In a remote hamlet of India near the borders of Nepal and Bangladesh, villagers crowded under the eaves of thatched roofs and in the shade bamboo trees. They observed us as we sat on mats covering the ground. We met with men, from the hamlet and from a neighboring village, who gathered to discuss ways to protect their families against human trafficking and slavery.
Free The Slaves educators, their local partners, and an established Community Vigilance Committee (CVC) from a nearby area had stepped in after two 12-year-old boys from this community were trafficked with five other local boys the previous year. The boys were rescued before they had reached their intended work site in Delhi, but they needed help from a rehabilitation center for children rescued from slavery before returning home.
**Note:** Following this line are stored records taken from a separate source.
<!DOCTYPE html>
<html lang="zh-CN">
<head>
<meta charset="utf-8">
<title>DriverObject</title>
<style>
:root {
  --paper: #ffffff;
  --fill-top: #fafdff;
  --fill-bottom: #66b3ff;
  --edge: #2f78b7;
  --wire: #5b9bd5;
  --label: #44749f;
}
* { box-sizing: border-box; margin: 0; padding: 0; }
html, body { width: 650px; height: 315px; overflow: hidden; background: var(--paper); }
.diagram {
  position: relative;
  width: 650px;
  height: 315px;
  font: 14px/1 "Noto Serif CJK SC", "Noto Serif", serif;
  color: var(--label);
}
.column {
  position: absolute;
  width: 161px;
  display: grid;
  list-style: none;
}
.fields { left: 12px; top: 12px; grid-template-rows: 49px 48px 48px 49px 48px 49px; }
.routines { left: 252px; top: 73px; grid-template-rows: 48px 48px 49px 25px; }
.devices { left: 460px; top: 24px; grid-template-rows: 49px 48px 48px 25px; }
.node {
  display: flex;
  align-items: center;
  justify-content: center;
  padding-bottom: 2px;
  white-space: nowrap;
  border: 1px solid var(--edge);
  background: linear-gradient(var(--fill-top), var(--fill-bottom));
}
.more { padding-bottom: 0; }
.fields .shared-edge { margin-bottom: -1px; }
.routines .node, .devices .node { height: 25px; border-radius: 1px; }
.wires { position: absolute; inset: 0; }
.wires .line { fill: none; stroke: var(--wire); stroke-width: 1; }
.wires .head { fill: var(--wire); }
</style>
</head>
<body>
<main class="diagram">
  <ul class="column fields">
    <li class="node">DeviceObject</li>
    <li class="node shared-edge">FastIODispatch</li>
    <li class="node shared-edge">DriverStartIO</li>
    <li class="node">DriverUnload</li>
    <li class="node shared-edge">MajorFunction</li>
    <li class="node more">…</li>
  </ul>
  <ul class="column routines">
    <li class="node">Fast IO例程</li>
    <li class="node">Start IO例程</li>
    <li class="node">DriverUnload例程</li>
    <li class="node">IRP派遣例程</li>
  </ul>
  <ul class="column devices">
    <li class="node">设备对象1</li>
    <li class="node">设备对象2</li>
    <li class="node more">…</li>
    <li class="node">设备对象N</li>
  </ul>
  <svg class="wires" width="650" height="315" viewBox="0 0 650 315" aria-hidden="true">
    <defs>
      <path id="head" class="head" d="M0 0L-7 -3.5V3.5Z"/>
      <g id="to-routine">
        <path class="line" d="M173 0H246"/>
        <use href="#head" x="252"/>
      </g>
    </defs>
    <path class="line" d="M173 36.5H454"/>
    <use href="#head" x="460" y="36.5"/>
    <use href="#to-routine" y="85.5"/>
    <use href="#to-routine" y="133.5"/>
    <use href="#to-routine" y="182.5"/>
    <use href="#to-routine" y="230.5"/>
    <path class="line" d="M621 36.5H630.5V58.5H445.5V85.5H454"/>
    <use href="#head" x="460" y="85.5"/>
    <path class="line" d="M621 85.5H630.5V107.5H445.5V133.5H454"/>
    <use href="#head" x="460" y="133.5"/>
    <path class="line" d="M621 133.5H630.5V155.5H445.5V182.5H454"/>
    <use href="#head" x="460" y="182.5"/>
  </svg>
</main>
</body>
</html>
The educators and concerned neighbors began to inform the villagers of their human rights and to teach them how to safeguard additional children from slavery.
With nearly no access to schooling, and freedom not guaranteed in the region, the villagers did not know that liberty is every human’s right. The families who gathered in the most humble setting—without benches, whiteboards, slide presentations, books or handouts—learned at the CVC meetings that children’s education is free and compulsory by law, that citizens are entitled to converse with elected leaders and that they are entitled to work at jobs that provide pay. These basic fundamentals provide a kind of inoculation against enslavement—protection from slavery’s root causes of illiteracy, poverty and vulnerability.
The man who headed the other village’s committee spoke to us. His son had been trafficked and rescued a few years earlier. Knowing firsthand the heartache of nearly losing a child, the father helped his own village committee become strong to guard its community members and then sought to help nearby communities learn to protect themselves.
Since the educators and other villagers’ committee had been working in the hamlet, not a single child had been trafficked. Families without food and out of work, in a village that already existed well below the poverty line, were getting assistance with food and finding access to healthcare. Villagers were becoming aware, educated and less vulnerable.
Thanks to Free the Slaves and the people who support its efforts, change is taking hold.